This Day in Jewish History

1908: An Anthropologist Who Saw the Commonalities of Man Is Born

Claude Levi-Strauss didn't ennoble the savage mind or aggrandize the Western one, but thought they were largely one and the same.

Claude Lévi-Strauss, wearing brown tortoise-shell type glasses, a dark gray suit and black tie and a lapel pin.
Michel Ravassard, UNESCO, Wikimedia Commons

November 28, 1908, is the birthdate of a father of anthropology who believed more in the common features of human cultures than in their differences. 

Claude Levi-Strauss is celebrated as the pioneer of the “structural” school of anthropology, which explores not the differences between societies but rather the way certain archetypal patterns of thought and organization are shared by different cultures.

The French anthropologist did do some field work of his own, early in his career, but was mainly dependent on data collected by others. His breakthroughs were largely intuitive insights into general principles that apply to all humanity, characteristics that today we might describe as being “hard-wired” into human beings.

'I hate traveling'

Claude Levi-Strauss was born in Brussels, Belgium, and grew up in Paris, in the prosperous 16th arrondissement. His father Raymond Levi-Strauss, was a portrait painter whose own grandfather was a well-known violinist from the Alsatian of Strasbourg. His mother, Emma Levy, was the daughter of the rabbi of Versailles. The family owned a collection of Jewish antiquities parts of which are today on display at the Musee de Cluny in Paris.

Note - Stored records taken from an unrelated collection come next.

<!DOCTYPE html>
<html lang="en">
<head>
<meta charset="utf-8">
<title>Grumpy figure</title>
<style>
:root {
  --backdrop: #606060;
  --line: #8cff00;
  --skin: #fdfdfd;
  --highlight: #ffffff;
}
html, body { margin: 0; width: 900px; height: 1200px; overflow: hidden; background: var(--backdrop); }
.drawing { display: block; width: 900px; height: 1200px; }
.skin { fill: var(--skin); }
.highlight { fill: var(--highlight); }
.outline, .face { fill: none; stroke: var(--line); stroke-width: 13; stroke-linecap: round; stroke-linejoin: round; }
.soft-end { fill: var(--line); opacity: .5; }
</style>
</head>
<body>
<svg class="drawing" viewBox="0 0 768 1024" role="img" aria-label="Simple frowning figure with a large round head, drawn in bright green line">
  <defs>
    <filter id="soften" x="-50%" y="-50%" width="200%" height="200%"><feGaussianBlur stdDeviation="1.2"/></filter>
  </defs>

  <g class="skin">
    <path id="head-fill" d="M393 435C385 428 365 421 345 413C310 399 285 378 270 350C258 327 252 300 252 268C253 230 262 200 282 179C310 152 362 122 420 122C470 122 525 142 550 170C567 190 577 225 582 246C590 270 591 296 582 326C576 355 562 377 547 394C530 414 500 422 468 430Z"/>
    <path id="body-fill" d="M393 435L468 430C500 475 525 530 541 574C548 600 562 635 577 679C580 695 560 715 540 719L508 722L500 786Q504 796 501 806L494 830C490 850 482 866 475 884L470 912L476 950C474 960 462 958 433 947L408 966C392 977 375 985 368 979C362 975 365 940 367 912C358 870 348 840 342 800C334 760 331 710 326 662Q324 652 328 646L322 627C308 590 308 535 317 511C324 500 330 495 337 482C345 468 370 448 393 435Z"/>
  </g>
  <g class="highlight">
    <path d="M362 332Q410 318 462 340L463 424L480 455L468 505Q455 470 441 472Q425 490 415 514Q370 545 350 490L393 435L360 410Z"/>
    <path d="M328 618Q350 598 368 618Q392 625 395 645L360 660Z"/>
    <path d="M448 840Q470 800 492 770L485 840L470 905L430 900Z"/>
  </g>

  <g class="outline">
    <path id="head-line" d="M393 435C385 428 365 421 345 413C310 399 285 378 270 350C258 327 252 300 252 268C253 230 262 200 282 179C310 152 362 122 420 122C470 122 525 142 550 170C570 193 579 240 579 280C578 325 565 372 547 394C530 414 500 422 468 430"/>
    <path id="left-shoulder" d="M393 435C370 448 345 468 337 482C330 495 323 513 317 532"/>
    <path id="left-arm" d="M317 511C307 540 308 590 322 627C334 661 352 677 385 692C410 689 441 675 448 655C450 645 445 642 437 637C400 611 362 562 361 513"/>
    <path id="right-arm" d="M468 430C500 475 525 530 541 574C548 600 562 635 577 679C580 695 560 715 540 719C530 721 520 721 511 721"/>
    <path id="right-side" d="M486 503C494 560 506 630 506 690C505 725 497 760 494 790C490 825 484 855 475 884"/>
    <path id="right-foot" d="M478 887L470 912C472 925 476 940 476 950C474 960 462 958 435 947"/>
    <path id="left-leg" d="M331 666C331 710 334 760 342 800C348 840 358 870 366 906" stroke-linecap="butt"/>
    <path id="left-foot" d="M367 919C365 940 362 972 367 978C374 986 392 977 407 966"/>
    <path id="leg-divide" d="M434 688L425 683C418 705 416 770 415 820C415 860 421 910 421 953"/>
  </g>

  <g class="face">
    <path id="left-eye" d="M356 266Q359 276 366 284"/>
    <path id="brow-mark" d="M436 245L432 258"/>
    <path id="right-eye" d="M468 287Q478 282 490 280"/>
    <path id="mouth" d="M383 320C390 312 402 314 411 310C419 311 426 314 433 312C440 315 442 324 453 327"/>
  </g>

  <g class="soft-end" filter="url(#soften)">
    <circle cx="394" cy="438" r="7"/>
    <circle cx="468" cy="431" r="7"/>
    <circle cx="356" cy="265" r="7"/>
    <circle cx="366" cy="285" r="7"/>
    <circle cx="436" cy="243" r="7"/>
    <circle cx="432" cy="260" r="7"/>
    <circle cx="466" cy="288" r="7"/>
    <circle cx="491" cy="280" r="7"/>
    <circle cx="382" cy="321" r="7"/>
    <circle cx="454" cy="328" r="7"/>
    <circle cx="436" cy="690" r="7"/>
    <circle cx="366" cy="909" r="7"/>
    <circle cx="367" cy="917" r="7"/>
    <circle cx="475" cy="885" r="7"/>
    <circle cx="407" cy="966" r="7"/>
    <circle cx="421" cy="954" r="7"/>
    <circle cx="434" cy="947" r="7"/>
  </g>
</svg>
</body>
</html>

After studying at both the Lycee Janson de Sailly and the Lycee Condorcet, Levi-Strauss entered the University of Paris (the Sorbonne) in 1927 as a student of law of philosophy, and completed his aggregation exam (required for certain civil-service educational positions) at the very young age of 23.

After a brief period of teaching high school, in 1935, Levi-Strauss and his then-wife, Dina Dreyfus, an ethnographer, traveled to Brazil, after he was offered a visiting professorship at the new, French-sponsored University of Sao Paulo. It was during the next four years that Levi-Strauss, working with Dreyfus, did some of his only fieldwork, studying indigenous tribes in the Mato Grosso and Amazon areas of Brazil.

Later, when he wrote the memoir of this period, “Tristes Tropiques” (1955; first published in English in 1961 as “A World on the Wane”), Levi-Strauss declared in the first sentence that “I hate traveling and explorers.” Even if that was an exaggeration, it is true that he spent nearly all of the rest of his life in urban environments.

Watching the Maginot Line collapse

After the outbreak of World War II, Claude and Dina returned to France. Initially he was sent to act as army liaison with British troops along the Maginot Line. After the occupation of France, he taught high school briefly, until the Nazi racial laws deprived him not only of his job but of his citizenship. He and his wife separated: she joined the Resistance, and Levi-Strauss made his way circuitously to the United States, after receiving an offer to teach at the New School in New York.

He spent the rest of the war in New York, and together with several other French exiles founded the cole Libre des Hautes tudes for other French academics in New York. Before his return to France, in 1948, he also worked for a year as cultural attaché at the embassy in Washington.

A savage mind

Levi-Strauss was a prolific and highly gifted writer. Besides his much praised memoir, he is probably best known for “La Pensee Sauvage” (called “The Savage Mind” in English) from 1962, in which he makes his case for structuralism, the theory that says there is no fundamental difference between the thinking of pre-modern (“primitive”) societies and modern ones. He also became renowned for the four-volume “Mythologiques”,  published between 1964 and 1971, in which Levi-Strauss examined how a single general archetype of a myth found its expression in indigenous, Amerindian cultures stretching from the southern end of South America north to the Arctic Circle.

Myths were for him a key tool for understanding human societies of all kinds, as they serve as the way that cultures try to make sense of the world, with common themes repeating themselves throughout time and place.

Writing before the high-tech field of cognitive brain science had really gotten under way, Levi-Strauss posited that humans approached reality in a binary manner. Although he respected non-modern societies, he did not romanticize them, and certainly didn’t view them as being inherently more noble than industrialized cultures.

Claude Levi-Strauss died on October 30, 2009, less than a month before his 101st birthday. A year earlier, France had treated his centenary as reason for a major national celebration.